Week 4: Healthy thinking, healthy self

Week 5: Balancing your activity patterns

Week 6: Maintaining your gains and staying well

Improving your sleep

There are many ways you can improve your sleep, simply by changing your routine. Good sleep habits are often referred to as ‘sleep hygiene’. There is a lot of evidence to suggest that following good sleep hygiene guidelines is an effective, long-term solution to sleep problems. In contrast, medications for sleep carry the risk of side effects and tend only to work in the short-term. Below, we introduce you to some sleep hygiene tips that you can start using today to improve your sleep habits.

Optimise your environment

  • It is important that your sleep environment is comfortable. Do your best to ensure that your bedroom is quiet, dark and a good temperature. A cooler room with adequate blankets is best.
  • Fluctuations in temperature overnight can disrupt your sleep. Try to keep your room at a stable temperature throughout the night.
  • Get rid of unnecessary sources of light and noise in your bedroom (e.g., illuminated clocks, uncovered windows, technology devices). Turn phones and other devices off or onto silent mode at night. Eye masks and earplugs can help to block out unwanted light and noise. 
  • Use your bed only for sleeping (and sex). This way, your brain will associate bed with sleep. If you use your bed and bedroom for other things, like work and TV, your brain will associate bed with being awake.

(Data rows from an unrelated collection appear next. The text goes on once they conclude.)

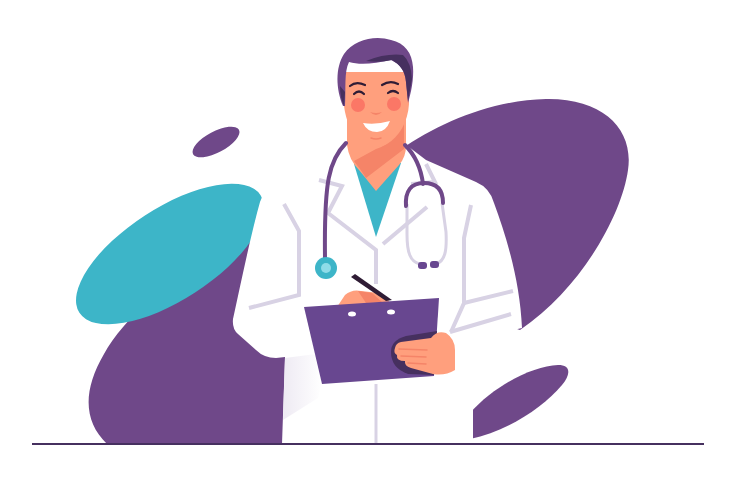
<!DOCTYPE html>
<html lang="en">
<head>
<meta charset="utf-8">
<title>Doctor with clipboard</title>
<style>
:root {
  --purple: #6f4889;
  --board: #684790;
  --deep: #46305f;
  --ink: #2f1c35;
  --teal: #3db5c8;
  --teal-light: #8fdce8;
  --skin: #ff9f7d;
  --skin-shade: #f58468;
  --blush: #fb7766;
  --fold: #d8d2e4;
  --white: #fff;
}
html, body { margin: 0; background: var(--white); overflow: hidden; }
svg { display: block; width: 736px; height: 490px; }
.purple { fill: var(--purple); }
.board { fill: var(--board); }
.deep { fill: var(--deep); }
.ink { fill: var(--ink); }
.teal { fill: var(--teal); }
.teal-light { fill: var(--teal-light); }
.skin { fill: var(--skin); }
.skin-shade { fill: var(--skin-shade); }
.blush { fill: var(--blush); }
.white { fill: var(--white); }
.folds, .tube, .brows, .ground, .knuckles, .tubing-light { fill: none; }
.folds { stroke: var(--fold); stroke-width: 4; }
.tube { stroke: var(--purple); stroke-width: 4; stroke-linecap: round; }
.tubing-light { stroke: var(--fold); stroke-width: 3; }
.brows { stroke: var(--ink); stroke-width: 2.2; stroke-linecap: round; }
.knuckles { stroke: var(--skin-shade); stroke-width: 1.5; stroke-linecap: round; }
.ground { stroke: var(--deep); stroke-width: 2; }
</style>
</head>
<body>
<svg viewBox="0 0 736 490" role="img" aria-label="Smiling doctor in a white coat holding a clipboard">
  <defs>
    <linearGradient id="hem-shade" x1="0" x2="1">
      <stop offset="0" stop-color="#eeeaf3"/>
      <stop offset="1" stop-color="#fff"/>
    </linearGradient>
  </defs>

  <g id="background-shapes">
    <path class="purple" d="M400 150C440 122 494 100 546 99C604 98 634 130 628 170C622 214 582 288 520 330L430 300Z"/>
    <path class="purple" d="M262 226C205 252 132 304 104 354C83 390 83 421 107 444H300V226Z"/>
    <ellipse class="teal" cx="170" cy="254" rx="108" ry="46" transform="rotate(-33 170 254)"/>
    <ellipse class="purple" cx="216" cy="142" rx="26" ry="10.5" transform="rotate(-28 216 142)"/>
    <path class="purple" d="M470 413C495 385 533 366 558 365C571 365 571 374 562 385C543 408 507 431 470 439Z"/>
  </g>

  <g id="coat">
    <path class="white" d="M347 142L338 152L276 183Q264 189 260 202C251 234 242 278 233 319Q232 329 238 334L256 350Q264 358 276 358L285 357L282 444H473L473 381L455 344L522 328C520 282 507 238 494 203Q490 188 476 182L426 160L405 144Z"/>
    <path fill="url(#hem-shade)" d="M285 358L316 354L322 382L318 398L283 420Z"/>
  </g>

  <g id="shirt-and-neck">
    <path class="teal" d="M354 164L376 237L401 163L384 158Z"/>
    <path class="skin" d="M347 118V145Q349 160 359 170L376 191L399 165Q406 157 406 146V105Z"/>
    <path class="skin-shade" d="M404 115C400 134 389 145 376 149L354 161Q361 170 366 178L404 149Z"/>
  </g>

  <g id="coat-details" class="folds">
    <path d="M319 180L342 186L328 213L376 250L376 284"/>
    <path d="M426 164L435 182L411 184"/>
    <path d="M427 207L383 244"/>
    <path d="M284 204L299 231V295L249 308"/>
    <path d="M471 205L464 238V303L451 332"/>
    <path d="M464 303L513 291"/>
    <path d="M450 332L511 314"/>
    <path d="M376 384V443" stroke-width="3"/>
  </g>

  <g id="head">
    <path class="skin" d="M342 72H409V104C408 122 399 137 387 144Q376 151 364 143C351 134 346 121 344 106Z"/>
    <path class="purple" d="M343 106C336 89 335 68 344 54C354 39 376 35 391 40C405 43 412 53 413 67C414 79 411 93 408 103L406 82C405 71 400 64 391 60C374 64 359 65 349 62C344 72 346 88 345 106Z"/>
    <path class="deep" d="M366 61Q386 53 403 55Q411 62 412 79L408 101L406 82C405 70 400 65 392 60Q380 63 366 61Z"/>
    <path class="deep" d="M340 86L345 92L344 106Q340 98 340 86Z"/>
    <circle class="blush" cx="358" cy="105" r="7"/>
    <circle class="blush" cx="394" cy="104" r="7"/>
    <g class="brows">
      <path d="M350 86Q356 81 365 85M382 85Q390 80 398 84"/>
      <path d="M354 94Q359 89 364 94M388 93Q393 89 398 93"/>
    </g>
    <path class="skin-shade" d="M370 112Q376 118 382 112Q376 114 370 112Z"/>
    <path class="white" d="M363 123Q376 125 390 121Q386 132 377 132Q367 132 363 123Z"/>
    <path class="knuckles" d="M371 138Q376 140 381 138"/>
  </g>

  <g id="stethoscope">
    <path class="tube" d="M346 143C329 160 324 181 325 258"/>
    <path class="tube" d="M405 145C415 155 421 168 423 184"/>
    <path class="tubing-light" d="M407 204V234C407 252 410 262 420 264M442 203L446 232C447 251 445 261 436 264"/>
    <path class="tube" d="M406 206C405 191 411 183 424 183C437 183 443 190 443 203"/>
    <rect class="board" x="418" y="262" width="9" height="7" rx="3"/>
    <rect class="board" x="430" y="261" width="9" height="7" rx="3"/>
    <circle class="teal" cx="326" cy="268" r="11"/>
    <circle class="teal-light" cx="326" cy="268" r="5"/>
  </g>

  <g id="clipboard">
    <path class="skin" d="M337 307L345 295Q352 289 361 291L379 293Q390 297 390 307Z"/>
    <path class="skin-shade" d="M358 291L372 293L382 302L366 303Z"/>
    <path class="ink" d="M351 277L355 274L392 300L386 301Z"/>
    <path class="board" d="M304 307L439 298L434 376L322 384Z"/>
    <ellipse class="white" cx="352" cy="314" rx="4" ry="2.5"/>
    <ellipse class="white" cx="391" cy="312" rx="4" ry="2.5"/>
    <path class="deep" d="M437 331L406 336Q391 340 391 352Q391 368 408 374L434 375Z"/>
    <path class="skin" d="M401 342L431 338Q437 330 446 333Q455 339 455 350V370Q445 376 433 374L411 368Q404 366 405 361Q396 361 397 355Q393 353 395 348Q396 343 401 342Z"/>
    <path class="knuckles" d="M399 349L427 350M401 356L426 357M408 363L426 364"/>
  </g>

  <line id="ground-line" class="ground" x1="32" y1="444" x2="704" y2="444"/>
</svg>
</body>
</html>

Get your timing right

  • Try to go to sleep and wake up at roughly the same time each day, even on weekends. This will help your body find its natural rhythm.
  • Avoid naps during the day, as this can interfere with your sleep patterns. If you must nap, make sure it is less than an hour and prior to 3pm. Anything longer or later might mean that you aren’t tired at bedtime. 

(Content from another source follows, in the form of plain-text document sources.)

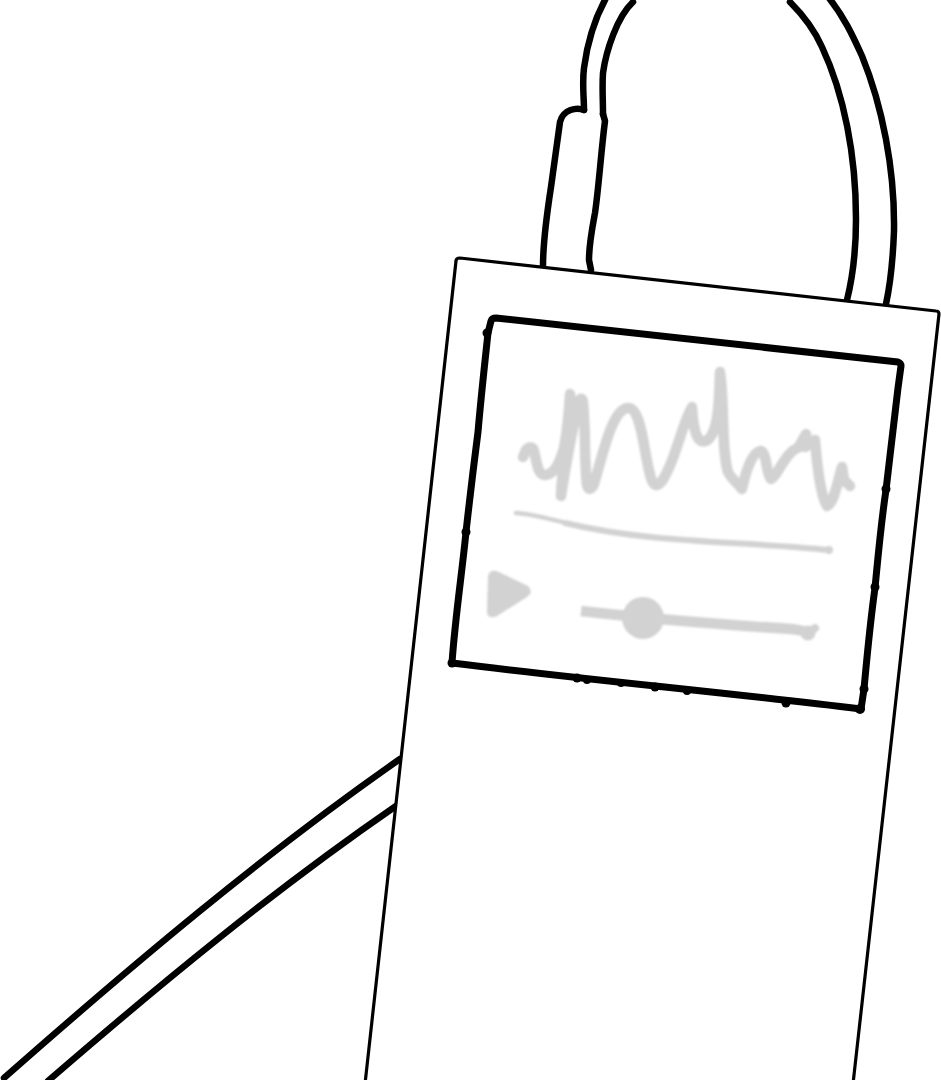
<!DOCTYPE html>
<html lang="en">
<head>
<meta charset="utf-8">
<title>Audio player drawing</title>
<style>
:root { --paper: #fff; --ink: #000; --display: #d2d2d2; }
html, body { margin: 0; background: var(--paper); overflow: hidden; }
.drawing { display: block; width: 941px; height: 1080px; background: var(--paper); }
.line { fill: none; stroke: var(--ink); stroke-width: 6.5; stroke-linecap: round; stroke-linejoin: round; }
.body { fill: var(--paper); stroke: var(--ink); stroke-width: 3.2; stroke-linejoin: round; }
.frame { stroke-width: 7; }
.bumps { fill: var(--ink); }
.display { fill: none; stroke: var(--display); stroke-linecap: round; stroke-linejoin: round; }
.wave { stroke-width: 10.5; }
.divider { stroke-width: 6; }
.solid { fill: var(--display); stroke: none; }
</style>
</head>
<body>
<svg class="drawing" viewBox="0 0 941 1080" role="img" aria-label="Line drawing of a handheld audio player with a cable and strap">
  <defs>
    <filter id="soft" x="-10%" y="-10%" width="120%" height="120%"><feGaussianBlur stdDeviation="0.9"/></filter>
  </defs>

  <g class="line" id="cable">
    <path d="M606 -2C594 20 587 45 584 68C582 84 584 97 584 110"/>
    <path d="M633 2C617 17 606 51 603 73C602 86 603 100 603 114"/>
    <path d="M584 110C577 107 563 109 560 122C557 144 554 165 551 187C547 213 543 240 543 266"/>
    <path d="M603 114L605 121C601 152 599 185 595 213C592 229 589 244 589 260L591 270"/>
  </g>

  <g class="line" id="strap">
    <path d="M790 2C804 16 814 29 822 47C844 94 856 155 856 219C856 247 853 276 847 300"/>
    <path d="M829 -2C844 17 852 34 862 56C882 105 895 169 894 231C893 257 891 281 886 304"/>
  </g>

  <g class="line" id="arm">
    <path d="M400 759C265 853 131 966 4 1078"/>
    <path d="M396 806C274 890 159 985 48 1081"/>
  </g>

  <path class="body" d="M365 1084L456 261Q456 258 460 258L936 311Q939 311 939 314L853 1084"/>

  <g id="screen">
    <path class="line frame" d="M452 663C455 619 462 573 466 532C470 496 474 463 478 432C481 397 485 361 488 333L491 321Q492 318 496 318L898 362Q901 363 901 366L898 388C894 421 890 456 886 490C881 523 878 557 875 588C870 623 867 657 864 689L861 709C722 692 588 680 452 663Z"/>
    <g class="bumps">
      <circle cx="487" cy="333" r="4.5"/><circle cx="466" cy="532" r="4.5"/>
      <circle cx="452" cy="663" r="4.5"/><circle cx="577" cy="678" r="4.5"/>
      <circle cx="587" cy="680" r="4"/><circle cx="621" cy="683" r="4"/>
      <circle cx="655" cy="687" r="4.5"/><circle cx="687" cy="691" r="4"/>
      <circle cx="786" cy="703" r="4.5"/><circle cx="860" cy="709" r="5"/>
      <circle cx="864" cy="689" r="4.5"/><circle cx="875" cy="587" r="4.5"/>
      <circle cx="886" cy="489" r="4.5"/>
    </g>
    <g class="display" filter="url(#soft)">
      <path class="wave" d="M523 457L526 450C529 446 533 447 534 451C537 464 538 475 545 475C554 475 560 462 564 448C567 432 569 413 570 394C570 429 562 462 561 496C566 464 573 426 579 402C580 397 583 398 583 403C586 431 584 461 587 485C588 491 592 489 594 484C603 454 612 409 628 408C643 408 644 461 652 481C655 487 658 486 662 481C676 460 680 429 692 407C693 426 696 445 706 441C719 434 719 400 720 372C725 405 721 449 728 472C732 480 738 483 742 489C746 470 752 453 760 451C767 450 766 475 771 479C777 477 786 451 798 448L806 434L805 447L815 440C817 465 820 495 827 506C834 503 837 484 842 467L844 480L850 486"/>
      <path class="divider" style="stroke-width:4.5" d="M516 513C535 514 555 521 575 525"/>
      <path class="divider" d="M565 523C652 544 744 541 829 550"/>
      <circle class="solid" cx="829" cy="550" r="4"/>
      <path class="solid" d="M488 576Q490 568 499 572L528 586Q534 592 527 597L497 616Q487 620 487 611Z"/>
      <path style="stroke-width:10.5;stroke-linecap:butt" d="M581 611C652 619 728 625 791 629Q802 630 809 633"/>
      <circle class="solid" cx="808" cy="633" r="7.5"/>
      <path style="stroke-width:8" d="M808 634L815 628"/>
      <circle class="solid" cx="643" cy="618" r="21"/>
    </g>
  </g>
</svg>
</body>
</html>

Get ready for rest

  • Create a sleep ritual which calms you down and prepares your body and mind for rest. Some people find it helpful to do some relaxation, gentle stretching or breathing exercises. Alternatively, you can dim the lights and sit calmly with a hot drink and a book. Avoid using technology during this period, as the blue light can keep you awake. 
  • Have a hot shower or bath an hour or so before bed. We tend to feel sleepy when our body temperature drops. Having a shower or bath will raise your body temperature and make you feel sleepy as you cool down. 
  • Only try to sleep when you feel sleepy. Don’t try to force sleep, as this will just cause frustration and keep you awake longer. 
  • Many people with sleep problems fall into the habit of watching the clock too much. Don’t do this, as clock watching can wake you up and create anxiety about not being able to sleep (e.g., “Oh no, it’s only 4 hours before I have to wake up”)
  • If you can’t sleep after about 15 minutes, get up and do something else. Lying in bed in pain and feeling frustrated won’t help. Try doing something quiet and calming for a while and return to bed when you are sleepy.

Adapt your activity

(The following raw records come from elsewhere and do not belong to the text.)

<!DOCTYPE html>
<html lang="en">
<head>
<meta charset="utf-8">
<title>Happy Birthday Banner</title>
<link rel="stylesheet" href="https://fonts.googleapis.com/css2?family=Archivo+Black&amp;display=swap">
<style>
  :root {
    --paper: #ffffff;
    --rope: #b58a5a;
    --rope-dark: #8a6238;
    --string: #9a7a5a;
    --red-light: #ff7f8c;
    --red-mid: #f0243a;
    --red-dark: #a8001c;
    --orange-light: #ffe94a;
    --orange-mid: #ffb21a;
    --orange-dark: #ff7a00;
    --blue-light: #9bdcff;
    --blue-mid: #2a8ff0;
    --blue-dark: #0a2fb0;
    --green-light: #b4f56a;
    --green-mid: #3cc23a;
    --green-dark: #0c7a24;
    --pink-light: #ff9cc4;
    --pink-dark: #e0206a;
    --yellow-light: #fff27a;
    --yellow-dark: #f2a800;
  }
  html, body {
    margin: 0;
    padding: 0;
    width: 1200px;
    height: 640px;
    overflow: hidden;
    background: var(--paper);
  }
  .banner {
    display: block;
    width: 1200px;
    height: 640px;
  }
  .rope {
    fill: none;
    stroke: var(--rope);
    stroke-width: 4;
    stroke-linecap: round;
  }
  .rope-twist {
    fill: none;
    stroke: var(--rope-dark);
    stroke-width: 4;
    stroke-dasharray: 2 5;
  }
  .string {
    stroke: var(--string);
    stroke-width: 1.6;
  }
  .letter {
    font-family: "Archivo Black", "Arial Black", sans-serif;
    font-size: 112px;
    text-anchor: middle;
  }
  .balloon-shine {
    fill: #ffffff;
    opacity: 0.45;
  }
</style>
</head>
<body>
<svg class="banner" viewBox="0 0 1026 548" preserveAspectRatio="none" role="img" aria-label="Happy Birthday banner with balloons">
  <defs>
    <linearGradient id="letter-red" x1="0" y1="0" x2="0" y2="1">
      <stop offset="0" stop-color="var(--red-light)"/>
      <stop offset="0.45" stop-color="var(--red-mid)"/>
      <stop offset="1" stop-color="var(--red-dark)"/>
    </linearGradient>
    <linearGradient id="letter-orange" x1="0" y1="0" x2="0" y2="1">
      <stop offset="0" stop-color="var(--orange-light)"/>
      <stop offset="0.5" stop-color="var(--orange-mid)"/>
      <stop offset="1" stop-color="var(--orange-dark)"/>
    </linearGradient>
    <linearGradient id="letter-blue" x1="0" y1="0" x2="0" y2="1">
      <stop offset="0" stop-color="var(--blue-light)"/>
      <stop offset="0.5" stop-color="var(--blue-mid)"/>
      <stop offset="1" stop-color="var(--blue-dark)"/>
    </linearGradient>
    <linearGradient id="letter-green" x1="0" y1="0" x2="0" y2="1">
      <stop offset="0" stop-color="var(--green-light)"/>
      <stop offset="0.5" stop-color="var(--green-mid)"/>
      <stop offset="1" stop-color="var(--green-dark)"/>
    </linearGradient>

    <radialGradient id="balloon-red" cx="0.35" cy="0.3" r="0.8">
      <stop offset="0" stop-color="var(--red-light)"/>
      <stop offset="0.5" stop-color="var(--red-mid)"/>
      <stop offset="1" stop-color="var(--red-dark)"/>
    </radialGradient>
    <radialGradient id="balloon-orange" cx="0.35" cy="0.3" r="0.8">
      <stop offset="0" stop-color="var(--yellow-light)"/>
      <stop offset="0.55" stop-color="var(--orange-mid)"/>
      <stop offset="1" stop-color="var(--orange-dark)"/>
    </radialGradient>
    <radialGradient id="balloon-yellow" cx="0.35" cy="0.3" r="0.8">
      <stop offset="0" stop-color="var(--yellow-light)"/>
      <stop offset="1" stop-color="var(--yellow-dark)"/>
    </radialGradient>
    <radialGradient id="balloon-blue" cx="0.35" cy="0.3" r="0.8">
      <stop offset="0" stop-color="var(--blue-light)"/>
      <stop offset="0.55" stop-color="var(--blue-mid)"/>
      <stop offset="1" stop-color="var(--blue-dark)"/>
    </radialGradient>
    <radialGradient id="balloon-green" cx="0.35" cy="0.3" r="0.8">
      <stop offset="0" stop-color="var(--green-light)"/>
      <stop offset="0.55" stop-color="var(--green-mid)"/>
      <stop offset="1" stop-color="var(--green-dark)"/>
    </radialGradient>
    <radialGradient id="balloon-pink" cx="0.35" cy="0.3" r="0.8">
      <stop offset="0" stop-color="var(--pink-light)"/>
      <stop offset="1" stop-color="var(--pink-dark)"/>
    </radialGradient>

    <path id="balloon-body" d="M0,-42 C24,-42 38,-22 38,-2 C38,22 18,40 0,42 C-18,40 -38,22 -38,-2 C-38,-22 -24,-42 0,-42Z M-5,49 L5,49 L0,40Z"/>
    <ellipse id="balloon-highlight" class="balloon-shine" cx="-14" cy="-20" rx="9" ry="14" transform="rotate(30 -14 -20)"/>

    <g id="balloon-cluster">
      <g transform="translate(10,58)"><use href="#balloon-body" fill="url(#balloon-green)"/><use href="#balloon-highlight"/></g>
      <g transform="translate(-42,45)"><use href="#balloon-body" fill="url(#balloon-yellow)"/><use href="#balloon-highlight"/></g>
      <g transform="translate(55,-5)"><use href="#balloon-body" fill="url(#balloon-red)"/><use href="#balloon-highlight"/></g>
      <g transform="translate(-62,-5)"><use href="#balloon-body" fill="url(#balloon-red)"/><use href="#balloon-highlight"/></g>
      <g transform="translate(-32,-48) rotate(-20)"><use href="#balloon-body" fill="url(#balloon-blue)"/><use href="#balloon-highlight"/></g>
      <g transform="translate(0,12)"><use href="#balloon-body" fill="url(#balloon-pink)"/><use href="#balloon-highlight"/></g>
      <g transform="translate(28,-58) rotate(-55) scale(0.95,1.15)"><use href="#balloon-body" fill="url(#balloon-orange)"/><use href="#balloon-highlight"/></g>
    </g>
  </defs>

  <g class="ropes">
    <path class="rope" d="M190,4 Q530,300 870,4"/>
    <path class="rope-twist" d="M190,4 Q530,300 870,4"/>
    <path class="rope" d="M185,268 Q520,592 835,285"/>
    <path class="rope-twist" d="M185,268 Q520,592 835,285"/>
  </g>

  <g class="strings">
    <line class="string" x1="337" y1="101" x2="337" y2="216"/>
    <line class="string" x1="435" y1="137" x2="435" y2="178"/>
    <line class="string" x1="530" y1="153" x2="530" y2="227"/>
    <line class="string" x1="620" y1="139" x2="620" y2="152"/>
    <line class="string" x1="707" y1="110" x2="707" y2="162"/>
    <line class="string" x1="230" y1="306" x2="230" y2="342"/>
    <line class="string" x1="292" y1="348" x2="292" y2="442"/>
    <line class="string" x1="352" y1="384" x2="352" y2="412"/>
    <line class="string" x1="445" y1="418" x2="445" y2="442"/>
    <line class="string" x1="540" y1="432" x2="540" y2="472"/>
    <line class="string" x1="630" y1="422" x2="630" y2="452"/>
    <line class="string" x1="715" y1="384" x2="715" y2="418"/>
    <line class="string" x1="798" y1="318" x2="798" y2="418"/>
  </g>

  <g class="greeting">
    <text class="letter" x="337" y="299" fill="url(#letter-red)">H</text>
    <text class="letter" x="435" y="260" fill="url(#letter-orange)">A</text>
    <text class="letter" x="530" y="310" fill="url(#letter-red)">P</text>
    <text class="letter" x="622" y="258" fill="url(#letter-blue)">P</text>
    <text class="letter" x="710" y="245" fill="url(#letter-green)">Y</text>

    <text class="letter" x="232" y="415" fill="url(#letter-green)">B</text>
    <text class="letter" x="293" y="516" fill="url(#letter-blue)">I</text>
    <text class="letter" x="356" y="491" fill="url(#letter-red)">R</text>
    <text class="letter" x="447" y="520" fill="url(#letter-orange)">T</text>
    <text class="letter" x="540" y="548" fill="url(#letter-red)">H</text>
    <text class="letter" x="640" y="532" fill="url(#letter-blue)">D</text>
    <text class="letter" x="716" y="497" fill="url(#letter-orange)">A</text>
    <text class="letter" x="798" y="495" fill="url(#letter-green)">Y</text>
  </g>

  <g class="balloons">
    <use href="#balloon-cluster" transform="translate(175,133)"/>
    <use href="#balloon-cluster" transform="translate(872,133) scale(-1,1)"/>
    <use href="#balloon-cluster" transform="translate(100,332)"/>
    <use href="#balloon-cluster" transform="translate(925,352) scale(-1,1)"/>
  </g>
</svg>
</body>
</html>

  • Try not to alter your daytime activities based on the amount of sleep you got the night before. This can disrupt your sleep pattern and reinforce insomnia. Instead, try to keep your daily activities the same, even if you feel tired.  
  • Regular exercise has been shown to help with sleep problems. On the other hand, physical inactivity is disruptive to sleep. Find a healthy activity pattern for you and stick to it. However, avoid doing strenuous exercise right before bed.
  • Avoid mentally stimulating activity right before bed, as this can make it harder to wind down and get to sleep. For example, loud music, stimulating conversations, and complex problem solving should be avoided before bed. 

Mind what you put in your body

  • Avoid consuming caffeine and other stimulants for at least 4-6 hours before bed. These substances increase alertness and interfere with falling asleep. Also avoid these substances if you wake up during the night.
  • Avoid alcohol for at least 4-6 hours before bed. Although many people believe alcohol helps with falling asleep, it actually interferes significantly with sleep quality. Alcohol often causes people to wake earlier and feel unrested. 
  • Don’t try to sleep on a full stomach, as this can interfere with sleep.
  • If you are hungry before bed, eat something very light. Try to avoid sugary snacks, which will give you a spike in energy.

Try out these simple sleep hygiene techniques to improve your sleep. Of course, there are other things that interfere with good sleep, including negative thoughts and beliefs about sleep. For example, assuming the worst (e.g., “I haven’t slept so I won’t cope with today”) or holding unrealistic expectations about sleep (e.g., “I should always get 10 hours of sleep per night”) can cause problems. Challenging these thoughts is an important part of healthy sleeping. We will talk more about how to challenge unhelpful thoughts next week.